What you need to know about New York’s opioid crisis

By the numbers:The number of opioid-related deaths in New York state increased dramatically in the first three months of 2018.

In April, there were 1,831 opioid-deaths, up from 1,204 in the same period last year.

That number was up from 827 in the third quarter of 2017.

In September, there was 7,857 opioid-dysentery-related death, up 6 percent from the same time last year and up 6.6 percent from a year earlier.

The number is also up from 665 in the final quarter of last year, when the opioid crisis was raging.

It is up from 539 in the fourth quarter of 2016, which was the peak for deaths related to the drug.

In addition to the opioid epidemic, New York State has been hit with several other health crises related to opioid abuse and addiction.

In the first two months of 2019, there have been more than 1,000 overdose deaths in the state, up about 20 percent from 2,400 in the period the first of 2018 ended.

More than 8,000 New Yorkers were treated for opioid- related illnesses in the year.

The state has recorded more than 4,400 overdose deaths from January 1 to September 30, up nearly 6 percent over the same stretch last year.

“New York State continues to be the epicenter of the opioid abuse crisis in the United States.
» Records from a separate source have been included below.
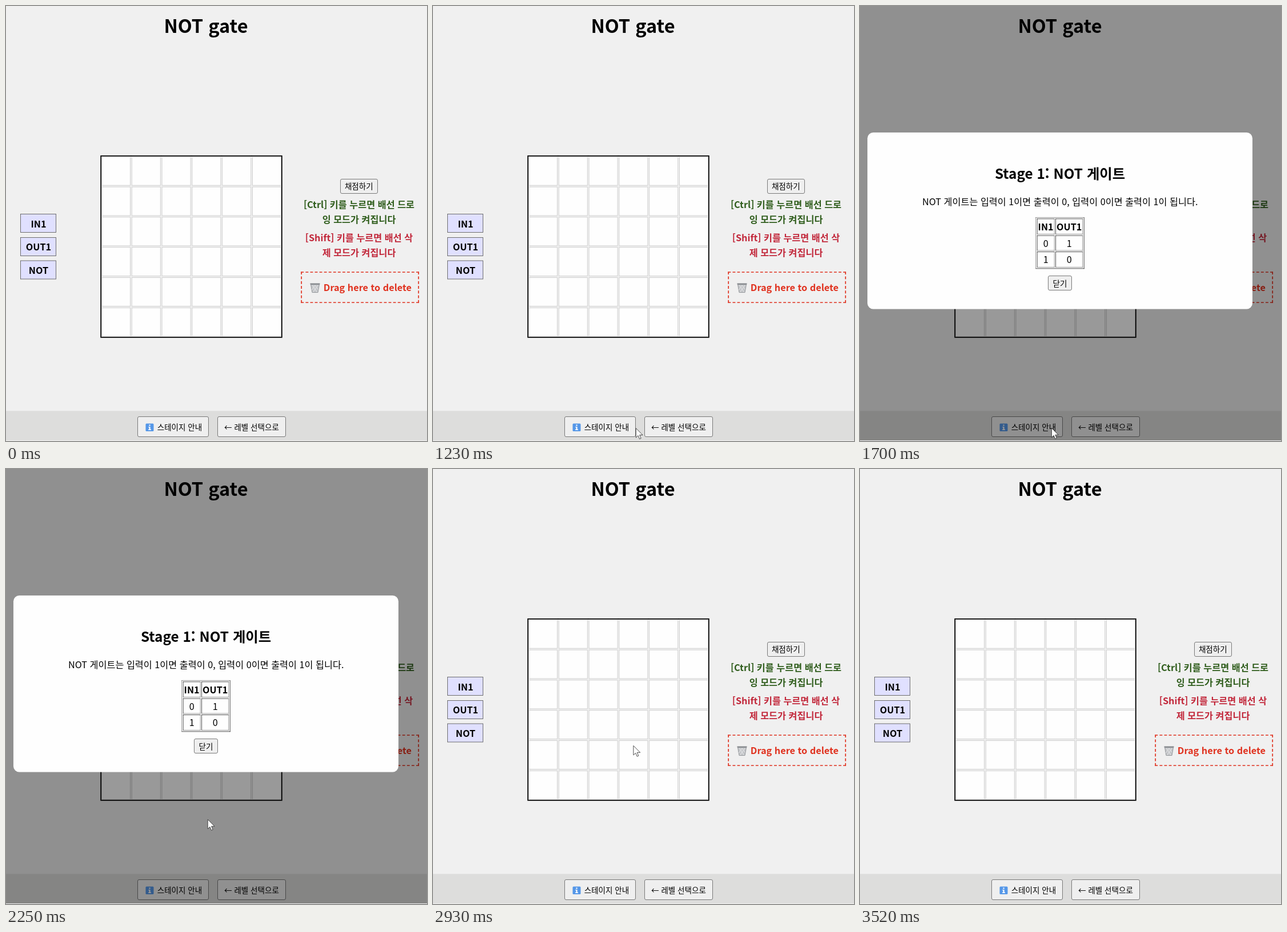
Recreate the animation shown at these times as an HTML page. Size 737x760 px, loop 4 s.

```html
<!DOCTYPE html>
<html lang="ko">
<head>
<meta charset="utf-8">
<title>NOT gate</title>
<style>
html, body { margin: 0; width: 100%; height: 100%; overflow: hidden; background: #f0f0f0; }
body { position: relative; font: 16.25px "Noto Sans CJK KR", "Noto Sans CJK", "Noto Sans KR", sans-serif; }
svg { position: absolute; left: 0; top: 0; width: 737px; height: 760px; }
text { text-anchor: middle; white-space: pre; }
.b { font-weight: 700; }
.start { text-anchor: start; }
.part rect, .btn rect { stroke-width: .9; }
.part rect { fill: #e0e0ff; stroke: #606060; }
.btn rect { fill: #efefef; stroke: #6c6c6c; }
.btn text { font-size: 13.54px; }
.btn.hover rect { fill: #e5e5e5; stroke: #4f4f4f; }
.btn.down rect { fill: #f5f5f5; stroke: #8d8d8d; }
.green { fill: #2f5d1c; }
.red { fill: #c2283b; }
.drop { fill: none; stroke: #e0321f; stroke-width: 1.7; }
/* laid out at 1.25 device pixels, then scaled to the stage */
table {
  position: absolute; left: 350px; top: 368.6px;
  transform: scale(.8125) translateX(-50%); transform-origin: 0 0;
  text-align: center; font-size: 20px; color: #000; border-spacing: 2.5px;
}
td, th { padding: 1.25px; }
</style>
</head>
<body>
<svg viewBox="0 0 737 760">
  <rect y="707.5" width="737" height="51.5" fill="#dddddc"/>
  <text class="b" x="350" y="46.5" font-size="32.5">NOT gate</text>

  <g class="part b">
    <rect x="25.5" y="363.5" width="62" height="32"/><text x="57" y="386.7">IN1</text>
    <rect x="25.5" y="404.5" width="62" height="32"/><text x="57" y="427.4">OUT1</text>
    <rect x="25.5" y="445" width="62" height="32"/><text x="57" y="468">NOT</text>
  </g>

  <rect x="166.2" y="262" width="316.6" height="316.8" fill="none" stroke="#000" stroke-width="1.8"/>
  <g id="cells" fill="#fefefe" stroke="#ccc" stroke-width=".9"></g>

  <g class="btn"><rect x="585.5" y="302.5" width="65" height="25" rx="2.5"/><text x="617.8" y="320.1">채점하기</text></g>
  <g class="b green">
    <text x="618" y="353">[Ctrl] 키를 누르면 배선 드로</text>
    <text x="618" y="379">잉 모드가 켜집니다</text>
  </g>
  <g class="b red">
    <text x="618" y="411">[Shift] 키를 누르면 배선 삭</text>
    <text x="618" y="437">제 모드가 켜집니다</text>
  </g>

  <g class="drop">
    <path d="M516.4 465H723M516.4 518H723" stroke-dasharray="4.875 3.19"/>
    <path d="M517.2 464.2V518.8M722.2 464.2V518.8" stroke-dasharray="4.875 3.4"/>
  </g>
  <g stroke-linejoin="round">
    <path d="M533.5 486.5H548.5L546 500.5H536Z" fill="#c3c5c8" stroke="#95989c"/>
    <path d="M536.5 488L544.5 500M541 488L546 495M546 488L537.5 500M541 488L535.5 496" stroke="#e6e7e9" fill="none"/>
    <path d="M532.5 485.5H549.5" stroke="#83868a" stroke-width="2"/>
  </g>
  <text class="b start" x="555.8" y="498.2" fill="#e0321f">Drag here to delete</text>

  <g class="btn" id="info">
    <rect x="230.5" y="717.5" width="124" height="35" rx="2.5"/>
    <text class="start" x="264.7" y="741">스테이지 안내</text>
    <path d="M246 729.5H257Q258.5 729.5 258.5 731V741.5Q258.5 743 257 743H246Q244.5 743 244.5 741.5V731Q244.5 729.5 246 729.5Z" fill="#5597e8"/>
    <path d="M250.3 731.5H252.7V733.6H250.3ZM249.3 735H252.6V739.6H254V741H249.1V739.6H250.5V736.3H249.3Z" fill="#fff"/>
  </g>
  <g class="btn" id="back">
    <rect x="370.5" y="717.5" width="119" height="35" rx="2.5"/>
    <text x="430" y="741">← 레벨 선택으로</text>
  </g>
</svg>

<div id="modal" hidden>
  <svg viewBox="0 0 737 760">
    <rect width="737" height="759" fill="#000" opacity=".4"/>
    <rect x="13" y="221" width="674" height="308.5" rx="10.2" fill="#fefefe"/>
    <text class="b" x="350" y="302" font-size="24.375">Stage 1: NOT 게이트</text>
    <text x="350.2" y="347.8">NOT 게이트는 입력이 1이면 출력이 0, 입력이 0이면 출력이 1이 됩니다.</text>
    <g class="btn" id="close">
      <rect x="329.5" y="471.5" width="41" height="25" rx="2.5"/><text x="350" y="489.8">닫기</text>
    </g>
  </svg>
  <table border="1">
    <tr><th>IN1</th><th>OUT1</th></tr>
    <tr><td>0</td><td>1</td></tr>
    <tr><td>1</td><td>0</td></tr>
  </table>
</div>

<svg viewBox="0 0 737 760">
  <g id="cursor">
    <path d="M.4 .4V16.8L4.2 13.3L6.7 19.2L9.3 18.1L6.8 12.3H12.2Z" fill="#fff" stroke="#222" stroke-width=".8"/>
    <circle id="click" r="12" fill="#fff22c" opacity=".62"/>
  </g>
</svg>

<script>
const LOOP = 4000;
const $ = id => document.getElementById(id);

function drawCells() {
  const pitch = 52.8, size = 50;
  let out = '';
  for (let row = 0; row < 6; row++) {
    for (let col = 0; col < 6; col++) {
      out += `<rect x="${167.5 + pitch * col}" y="${263.3 + pitch * row}" width="${size}" height="${size}"/>`;
    }
  }
  $('cells').innerHTML = out;
}

// Cursor moves: time span, number of intervals, easing and Bezier points
const moves = [
  { from: 850, to: 1350, n: 16, ease: u => 1 - (1 - u) ** 2,
    pts: [[693, 751], [560, 745], [440, 738], [335, 737]] },
  { from: 1900, to: 1900, n: 1, ease: u => u,
    pts: [[320, 733], [320, 733], [320, 733], [320, 733]] },
  { from: 2009, to: 2510, n: 16, ease: u => u * u * (3 - 2 * u),
    pts: [[320, 733], [345, 650], [388, 500], [350.5, 483]] },
  { from: 3054, to: 3520, n: 13, ease: u => u ** 1.6,
    pts: [[350.5, 483], [420, 560], [520, 670], [604, 764]] }
];

function bezier(p, u) {
  const v = 1 - u;
  return [0, 1].map(k =>
    v * v * v * p[0][k] + 3 * v * v * u * p[1][k] + 3 * v * u * u * p[2][k] + u * u * u * p[3][k]);
}

function cursorAt(t) {
  const m = moves.filter(m => t >= m.from).pop();
  if (!m || t >= 3520) return null;
  const u = m.to > m.from ? Math.min(1, (t - m.from) / (m.to - m.from)) : 1;
  return bezier(m.pts, m.ease(Math.floor(u * m.n + 1e-6) / m.n));
}

function setButton(id, pos, active, down) {
  const r = $(id).querySelector('rect');
  const at = k => +r.getAttribute(k);
  const over = active && pos &&
    pos[0] >= at('x') && pos[0] <= at('x') + at('width') &&
    pos[1] >= at('y') && pos[1] <= at('y') + at('height');
  $(id).classList.toggle('hover', !!over);
  $(id).classList.toggle('down', !!(over && down));
}

function render(t) {
  const pos = cursorAt(t);
  const open = t >= 1700 && t < 2930;
  const down = (t >= 1590 && t < 1700) || (t >= 2820 && t < 2930);
  $('modal').hidden = !open;
  $('cursor').style.display = pos ? '' : 'none';
  if (pos) $('cursor').setAttribute('transform', `translate(${pos[0]} ${pos[1]})`);
  $('click').style.display = down ? '' : 'none';
  setButton('info', pos, !open, down);
  setButton('back', pos, !open, down);
  setButton('close', pos, open, down);
}

drawCells();
const start = performance.now();
function tick() {
  render((performance.now() - start) % LOOP);
  requestAnimationFrame(tick);
}
tick();
</script>
</body>
</html>
```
It is the No. 1 state for heroin and opioid overdose deaths, and the nation’s number one drug-related poisoning site, with more than 2,000 cases reported each day, according to a September report by the Drug Enforcement Administration.

This year’s overdose death toll also surpassed the peak of 2,890 in January 2017, which has been cited by the governor as the state’s “best year ever” for heroin overdose deaths.

The state has been battling heroin overdoses at the highest rate in more than 30 years, the report says.

The number of people who have overdosed on heroin has doubled since 2010, according the Drug Policy Alliance, a group advocating for the legalization of the drug and reducing the availability of opioids for chronic pain.

In a letter to New York City Mayor Bill de Blasio, the group said the city’s death toll from the opioid addiction crisis in New England and in other states has increased dramatically since 2020.

The letter noted that overdose deaths have increased by over 6,000 from the year before, but that New York has seen more than 60,000 new heroin overdoses and more than 25,000 opioid-induced deaths, or more than 200 a day.

New York City’s overall heroin overdose rate jumped to 14.9 deaths per 100,000 residents in 2018 from 7.5 deaths per100,000 in 2017.

The city reported an additional 9,000 heroin overdose cases in September.

The increase was due in part to the death of a woman who overdosed and died at a Bronx hospital on Aug. 4.